And here it is from the side. It's also a little too tall. We'll fix that too:

I placed the quaich back on the lathe and the first thing I did was to remove about 1/4" off the top. That made the diameter and the height look a lot better together. It also shows that there is enough wood to continue turning. Lesson here: never turn a green piece of wood to it's final dimensions. Leaving the walls and bottom with enough wood for future tuning makes the difference between a finished project and a cup to dish up dried cat food with:

So to turn the cup into a true circle again, I began by turning the outside of the cup. The upper two thirds of the cup is the most distored so that's where I began cutting. Once I finished turning that portion of the cup, I turned the bottom one third of the cup and it you look closely you can see two different arcs in the surface:

Here you can see I've blended them together. The outside now is completely round:

After I finished the outside, I trued up the inside as well and I must say that went very well. I took a good look at the quaich at this point and decided to sand it which I did to 400 grit followed by a final smoothing with 4-0 steel wool. And here it is:

 I'm very happy with this.

The Maple Quaich

Well, this one didn't turn out so well. Fortunately the wood was dry from the beginning so there wasn't any distortion or cracking. But the handles look awful. As they really serve no useful purpose and as the rim was missing a small chunk, I decided to remove the handles and turn the rim down past the missing chunk:

Here is a side view of the quaich. The first thing I did was to reduce the diameter of the base as it's too wide so I took a bedan tool and turned away about 1/4" of wood. Then I straightened out the profile of the cup and then removed the rim:

This is the new shape:

Then I removed the cracked broken part of the rim and you can see that the rim is smooth and intact:

And then I sanded it down too. I like the cup but I think it's too small so I may wind up turning another one. I'm going to cogitate on that for the next day or so and make a decision about this on Friday.

So here are final photos of both for comparison:

So this is where we are at present. I need to go and clean up the shop so I'll be back probably tomorrow with an interim project: a bike rack for my bicycles.

Stay tuned,

Friday, July 10, 2015

Wedding quaich, continued

Hi Everyone,

Well, I'm not sure what happened to yesterday's posting about the wedding quaich so suffice it to say, the quaich has been hollowed out some more and I've been whittling the rim and the handles. Here are some photos:

Here is a photo of it just off the lathe. It's about 2 1/2" in diameter and about 2" high:

Here it is after about 30 minutes of whittling away at the handles and rim:

And this is a side view of the rim:

It needs a bit more work at this point. I'll keep working at it and post some finish photos in a day or so.


Thursday, July 9, 2015

Wedding Quaich out of Norwegian Maple

Hi Everyone,

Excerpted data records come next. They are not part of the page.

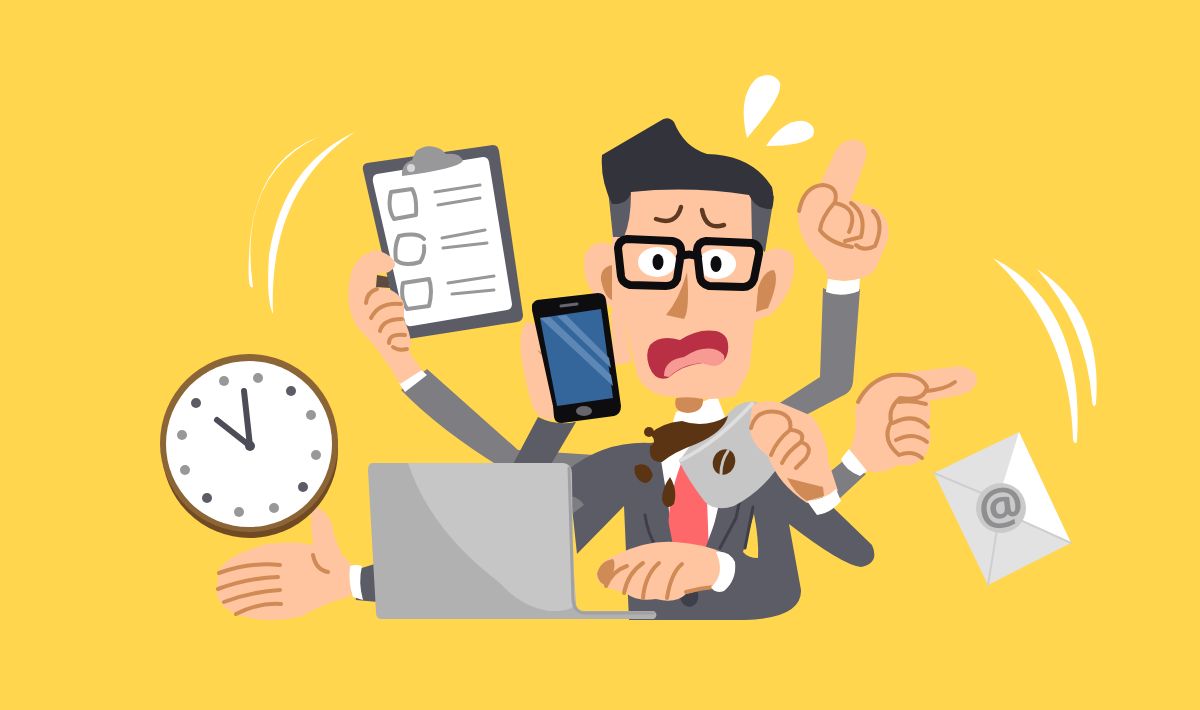
<!DOCTYPE html>
<html lang="en">
<head>
<meta charset="utf-8">
<title>Overloaded office worker</title>
<style>
:root{--sun:#ffd64d;--skin:#fec5a0;--shade:#d08a55;--suit:#5b5c66;--suit-dark:#3e3f49;--sleeve:#7d7d82;--ink:#32333b;--black:#0d0c0e;--white:#fff;--grey:#b1b1b2;--grey-light:#c6c6c7;--coffee:#5b3414;--tie:#ff686a;--wood:#8c6537}
html,body{margin:0;height:100%;overflow:hidden;background:var(--sun)}
svg{display:block;width:1200px;height:710px}
.skin{fill:var(--skin)}.shade{fill:var(--shade)}.suit{fill:var(--suit)}.suit-dark{fill:var(--suit-dark)}.sleeve{fill:var(--sleeve)}.ink{fill:var(--ink)}.black{fill:var(--black)}.white{fill:var(--white)}.grey{fill:var(--grey)}.grey-light{fill:var(--grey-light)}.coffee{fill:var(--coffee)}.tie{fill:var(--tie)}.sun{fill:var(--sun)}
.line{fill:none;stroke-linecap:round;stroke-linejoin:round}
.crease{stroke:var(--shade);stroke-width:4}
.at{font:700 50px "Open Sans",sans-serif;fill:#8f8f91;text-anchor:middle}
</style>
</head>
<body>
<svg viewBox="0 0 1200 710" role="img" aria-label="Panicked office worker with many arms juggling tasks">
<rect class="sun" width="1200" height="710"/>

<g id="motion-marks" class="white">
<path d="M318 137Q237 176 253 287Q246 292 250 240Q258 160 318 137Z"/>
<path d="M355 132Q268 190 273 314Q266 300 269 255Q283 165 355 132Z"/>
<path d="M993 258Q1085 305 1077 441Q1075 446 1073 440Q1070 330 993 258Z"/>
<path d="M1037 269Q1103 310 1096 404Q1093 410 1092 400Q1086 325 1037 269Z"/>
<path d="M747 138Q737 96 757 78Q773 70 780 83Q783 97 747 138Z"/>
<path d="M766 146Q784 119 804 121Q817 125 813 136Q804 146 766 146Z"/>
</g>

<g id="back-sleeves">
<path class="sleeve" d="M401 390L427 369L518 450L610 456L600 490H530L502 468Q440 430 401 390Z"/>
<path class="sleeve" d="M823 288Q842 298 860 289L853 382Q852 390 846 394L800 418L775 406L820 377Z"/>
<path class="sleeve" d="M842 462L866 474L838 500L820 480Z"/>
<path class="suit" d="M538 417Q556 426 576 422L550 466H512Z"/>
<path class="white" d="M828 278Q844 284 860 278L859 291Q842 298 826 292Z"/>
<path class="white" d="M399 383L420 369L427 375L405 392Z"/>
<path class="white" d="M849 449L868 470L860 476Q845 470 841 459Z"/>
</g>

<g id="hand-pointing-up">
<path class="skin" d="M819 186L836 150Q846 135 862 142Q870 150 864 164L851 200L876 208Q892 222 888 240L876 268Q866 284 828 279L824 267Q797 240 798 213Q802 188 819 186Z"/>
<path class="line crease" d="M799 211Q804 186 823 185Q839 187 835 202Q821 218 820 230Q829 243 852 247M835 203Q860 208 849 232M851 203Q867 214 861 237L845 241M873 211Q885 223 875 246Q864 252 856 245"/>
</g>

<g id="hand-pointing-right">
<path class="skin" d="M894 374L960 366Q978 369 977 382Q972 393 960 395L929 401Q933 413 928 424Q934 437 927 452Q920 468 898 465Q883 475 867 471L850 450Q858 431 855 410Q865 378 894 374Z"/>
<path class="line crease" d="M858 402Q869 380 892 375Q920 373 927 387Q924 402 900 398Q888 408 891 422Q881 440 899 455M927 391Q946 389 955 382M899 402Q912 400 926 404M893 423Q915 412 928 427M896 440Q914 431 927 442M899 455Q912 450 922 458"/>
</g>

<g id="envelope">
<path fill="#e2e2e3" d="M934 473L1019 432L1071 543L988 585Z"/>
<path class="white" d="M1019 432L1071 543L1000 511Q994 506 998 500Z"/>
<path class="line" stroke="#cfcfd0" stroke-width="2" d="M934 473L998 500M988 585L1000 511L1071 543"/>
<circle cx="1001" cy="508" r="25" fill="#cacaca"/>
<text class="at" x="1001" y="524" transform="rotate(-10 1001 508)">@</text>
</g>

<g id="body">
<path class="suit" d="M568 470Q604 441 650 443L760 430Q800 452 815 490L872 545Q880 563 861 567Q842 565 789 524L801 590Q802 618 745 620H629L624 506L577 554Z"/>
<path class="sun" d="M754 514Q759 540 758 558Q748 558 743 552Z"/>
<path class="sleeve" d="M570 496Q580 498 584 505L572 514Z"/>
<path class="white" d="M661 460L676 412L717 396L734 440L707 555H676Z"/>
<path class="tie" d="M683 458L700 462L707 500L709 553H668Q666 510 677 475Z"/>
<path class="suit" d="M655 455L664 500L674 550L650 548L640 480Z"/>
<path class="suit" d="M734 470L744 480L728 562L704 552Z"/>
<path class="line" stroke="#3e3f49" stroke-width="3" d="M645 515Q648 535 656 546M742 490L736 518L720 548M753 507L745 548"/>
</g>

<g id="head">
<path class="skin" d="M620 250Q597 233 585 254Q580 290 608 306L624 305ZM756 258Q779 240 793 255Q799 286 772 314L752 322Z"/>
<path class="shade" d="M601 280Q600 267 613 265L622 300Q606 306 601 280ZM758 288Q764 270 774 270Q780 280 768 308L756 312Z"/>
<path class="skin" d="M612 180L768 186L750 366Q744 384 735 396Q715 402 664 396Q645 392 637 375L624 318Q611 322 612 328Z"/>
<path class="skin" d="M611 314L623 312L632 362L614 365Z"/>
<path class="shade" d="M676 398Q690 396 703 399Q704 412 688 413Q672 412 676 398Z"/>
<path class="suit" d="M608 190L631 193Q631 221 624 237H613ZM751 192L774 196L765 252L752 242Z"/>
<path class="ink" d="M602 155L660 121Q668 115 674 122Q684 147 707 154Q752 155 772 187Q775 200 772 209Q756 210 749 195Q690 186 631 192Q628 205 612 204Q600 180 602 155Z"/>
<path class="line" stroke="#5f3a22" stroke-width="4.5" d="M656 219Q676 226 681 207M702 210Q706 231 724 225"/>
<g id="eyes">
<ellipse class="white" cx="657" cy="262" rx="19" ry="15"/><ellipse class="white" cx="717" cy="264" rx="19" ry="15"/>
<ellipse class="black" cx="658" cy="262" rx="5.5" ry="8"/><ellipse class="black" cx="716" cy="264" rx="5.5" ry="8"/>
</g>
<path class="shade" d="M687 272Q690 310 684 319L666 315Q679 300 687 272Z"/>
<g id="glasses" class="line" stroke="#0d0c0e" stroke-width="8">
<path d="M627 239L672 241Q682 243 681 253L677 279Q674 286 666 286L630 285Q622 283 621 276L618 248Q619 240 627 239ZM706 241L752 243Q760 245 759 254L754 279Q751 287 743 287L709 286Q701 284 700 277L697 250Q698 242 706 241ZM680 257Q689 252 698 257"/>
</g>
<path fill="#b92f44" d="M650 345Q660 334 680 340Q698 328 716 331Q730 334 728 351Q725 369 703 363Q682 365 668 378Q655 382 649 366Q645 354 650 345Z"/>
<path fill="#f69a93" d="M664 376Q664 360 684 357Q702 345 717 350Q726 354 724 360Q718 370 703 363Q682 364 669 377Z"/>
</g>

<g id="coffee-cup">
<path class="grey-light" d="M690 446L727 415Q740 399 757 402Q774 414 785 455Q768 488 734 506Q716 512 705 502Q688 480 679 461Z"/>
<path class="line" stroke="#dededf" stroke-width="4" d="M681 460Q716 443 752 404"/>
<path class="coffee" d="M650 434Q661 423 682 421Q705 429 728 416Q724 432 696 444Q674 452 662 462Q648 463 650 446Q658 442 650 434Z"/>
<circle class="coffee" cx="649" cy="432" r="5"/>
<path class="coffee" d="M635 466Q648 460 653 475Q648 488 639 480Q633 474 635 466ZM670 477Q678 490 674 504Q666 512 662 500Q662 488 670 477Z"/>
<ellipse class="coffee" cx="724" cy="462" rx="11" ry="13" transform="rotate(20 724 462)"/>
<path class="line" stroke="#c6c6c7" stroke-width="3" d="M728 451Q721 461 721 474"/>
<path class="skin" d="M752 406Q766 397 786 405L812 416Q828 438 828 460L838 491L807 503Q778 484 768 456Q748 442 750 424Z"/>
<path class="shade" d="M787 478L823 487L824 496L807 501Q795 494 787 478Z"/>
<path class="line crease" d="M751 428Q756 409 777 412Q793 415 790 430Q777 440 771 455M792 430Q806 432 801 442Q787 452 782 463M803 443Q813 447 806 458L796 468"/>
<path class="white" d="M807 501Q826 499 836 489L841 501Q831 513 817 515Z"/>
</g>

<g id="clipboard">
<path class="suit" d="M367 163L493 145Q498 145 499 151L523 315Q523 321 517 322L408 339Q402 339 400 332L363 170Q362 164 367 163Z"/>
<path class="white" d="M377 174L483 157Q488 157 489 162L512 304Q512 309 507 310L412 326Q406 327 405 322L373 182Q372 175 377 174Z"/>
<path fill="#98989a" d="M402 176Q401 164 412 160L416 151Q428 142 442 150L446 154Q460 152 463 161Q457 169 402 176Z"/>
<circle cx="411" cy="168" r="4" fill="#d6d6d7"/>
<g class="line" stroke="#98989a" stroke-width="4">
<path d="M391 192L412 189Q417 196 416 215L394 219Q387 208 391 192ZM424 239Q418 232 399 236Q394 246 396 260Q404 267 420 262Q425 255 424 246M403 283L429 279Q433 290 429 306L407 309Q400 298 403 283Z"/>
<path stroke-width="3" d="M435 192L480 185M438 205L480 198M442 238L485 230M443 248L487 243M448 283L494 276M452 294L494 290"/>
</g>
</g>

<g id="hand-with-clipboard">
<path class="skin" d="M350 278Q354 255 376 250Q396 256 395 266Q390 275 377 273L376 287Q398 288 404 304L404 320Q414 340 409 352L422 370L400 384Q382 352 358 328Q344 308 350 278Z"/>
<path fill="#5f4a42" d="M377 275L388 277L390 288L376 287Z"/>
<path class="line crease" d="M377 289Q367 292 366 303M401 304Q379 302 371 318M402 319Q383 319 380 331M405 335Q389 333 389 343M407 349Q398 351 393 347"/>
</g>

<g id="phone">
<path class="skin" d="M526 322Q540 322 546 342L556 408L552 420Q540 420 533 408Q527 390 524 372Q516 336 526 322Z"/>
<path class="shade" d="M537 350L547 355L550 364Z"/>
<path class="black" d="M537 300L598 293Q605 293 606 300L621 406Q621 414 614 416L562 423Q555 423 554 417L553 406L532 310Q531 302 537 300Z"/>
<path fill="#34669b" d="M540 318L601 309L613 398L557 406Z"/>
<path fill="#5d88b5" d="M540 318L550 317L611 375L613 386ZM557 316L566 315L609 358L611 368Z"/>
<ellipse cx="584" cy="411" rx="8" ry="5" fill="#66666c"/>
<path class="line" stroke="#66666c" stroke-width="3" d="M561 306L577 304"/>
</g>

<g id="wall-clock">
<path class="skin" d="M312 505Q332 512 334 535L343 558L351 570L318 562Q308 530 312 505Z"/>
<circle cx="250" cy="450" r="88" fill="#6f4a22"/>
<circle cx="249" cy="443" r="89" fill="#8c6537"/>
<circle class="white" cx="249" cy="444" r="83"/>
<g fill="#98989a">
<circle cx="258" cy="378" r="5"/><circle cx="311" cy="415" r="5"/><circle cx="316" cy="455" r="5"/><circle cx="274" cy="508" r="5"/><circle cx="239" cy="512" r="5"/><circle cx="185" cy="470" r="5"/><circle cx="182" cy="435" r="5"/><circle cx="224" cy="381" r="5"/>
</g>
<g class="suit"><circle cx="291" cy="391" r="5"/><circle cx="303" cy="487" r="5"/><circle cx="207" cy="498" r="5"/><circle cx="196" cy="403" r="5"/></g>
<path class="line" stroke="#4c4d57" stroke-width="6" d="M244 391L250 446L217 420"/>
<circle cx="250" cy="446" r="5" fill="#4c4d57"/>
</g>

<g id="open-hand">
<path class="suit" d="M352 571L378 563V602L356 600Z"/>
<path class="skin" d="M219 570Q230 553 268 544Q296 540 318 546L344 556L354 568L351 596Q322 604 302 616Q266 625 236 614Q214 604 217 586Z"/>
<path class="line crease" d="M219 573Q250 562 280 565M218 589Q248 578 278 577M224 602Q250 592 280 590M236 614Q260 602 281 604M313 555Q316 570 328 572"/>
<path class="white" d="M350 566Q356 564 362 566Q358 582 363 600L353 597Q348 582 350 566Z"/>
</g>

<g id="laptop">
<path class="grey" d="M372 463H563Q572 464 572 473L573 560L576 604Q577 611 584 611L654 611Q659 615 654 619H380Q376 618 376 612L368 470Q368 464 372 463Z"/>
<path class="grey-light" d="M408 463H563Q571 464 571 473L575 604Q572 612 548 611Q520 606 500 583Q430 530 408 463Z"/>
<path class="line" stroke="#a1a1a3" stroke-width="3" d="M569 468L573 600Q574 612 584 613H653"/>
</g>

<g id="typing-hand">
<path class="suit-dark" d="M680 594Q688 584 698 592Q700 604 690 607Q680 606 680 594Z"/>
<path class="skin" d="M597 573Q601 560 616 555Q646 540 675 542Q704 544 724 553L726 585Q708 588 686 594Q676 604 656 599Q636 602 626 593L605 587Q596 582 597 573Z"/>
<path class="shade" d="M597 574Q600 561 613 559Q618 566 607 586Q598 583 597 574Z"/>
<path class="line crease" d="M606 586Q612 571 627 566M624 593Q628 573 643 563M643 598Q645 575 659 563M667 598Q671 573 682 564M686 592Q700 588 714 587"/>
<path class="white" d="M716 552Q729 550 735 562Q737 580 724 591Q715 594 711 587Q726 574 716 552Z"/>
</g>
</svg>
</body>
</html>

Well, it's been a busy day today. I seem to be in full wedding mode right now so I thought to end the day, I would turn a small quaich out of a piece of a branch from a Norwegian maple tree that came from the backyard of some good friends of mine. The tree had been in their backyard for many years and it became root bound and consequently grew very dense wood. The oldest daughter of these friends is getting married in September and knew the tree as a youngster so it seems appropriate to make her a quaich from the tree she probably played on as a kid.

Here goes:

My friends had the tree removed a few years back and they gave me a portion of a branch. I took it home and let it dry and cut a small section off on my bandsaw. I'm going to split it in half with my hatchet:

Whack! It cut cleanly in half. I'm going to use the larger piece on the right:

I took it back to the wood shop and drilled a hole in it:

And mounted it on the lathe:

And I turned the face of the piece. And true to form, the maple is dry and fine grained and turning without a problem:

Unfortunately, I'm unable to load any more photos for the moment. Suffice it to say I've turned the block into a cup with handles. The cup is rather shallow at the moment so I may deepen it a little and I'm going to finish the rim and handles with a carving knife this evening. At some point I hope I'll be able to post a finish photograph. 

Stay tuned,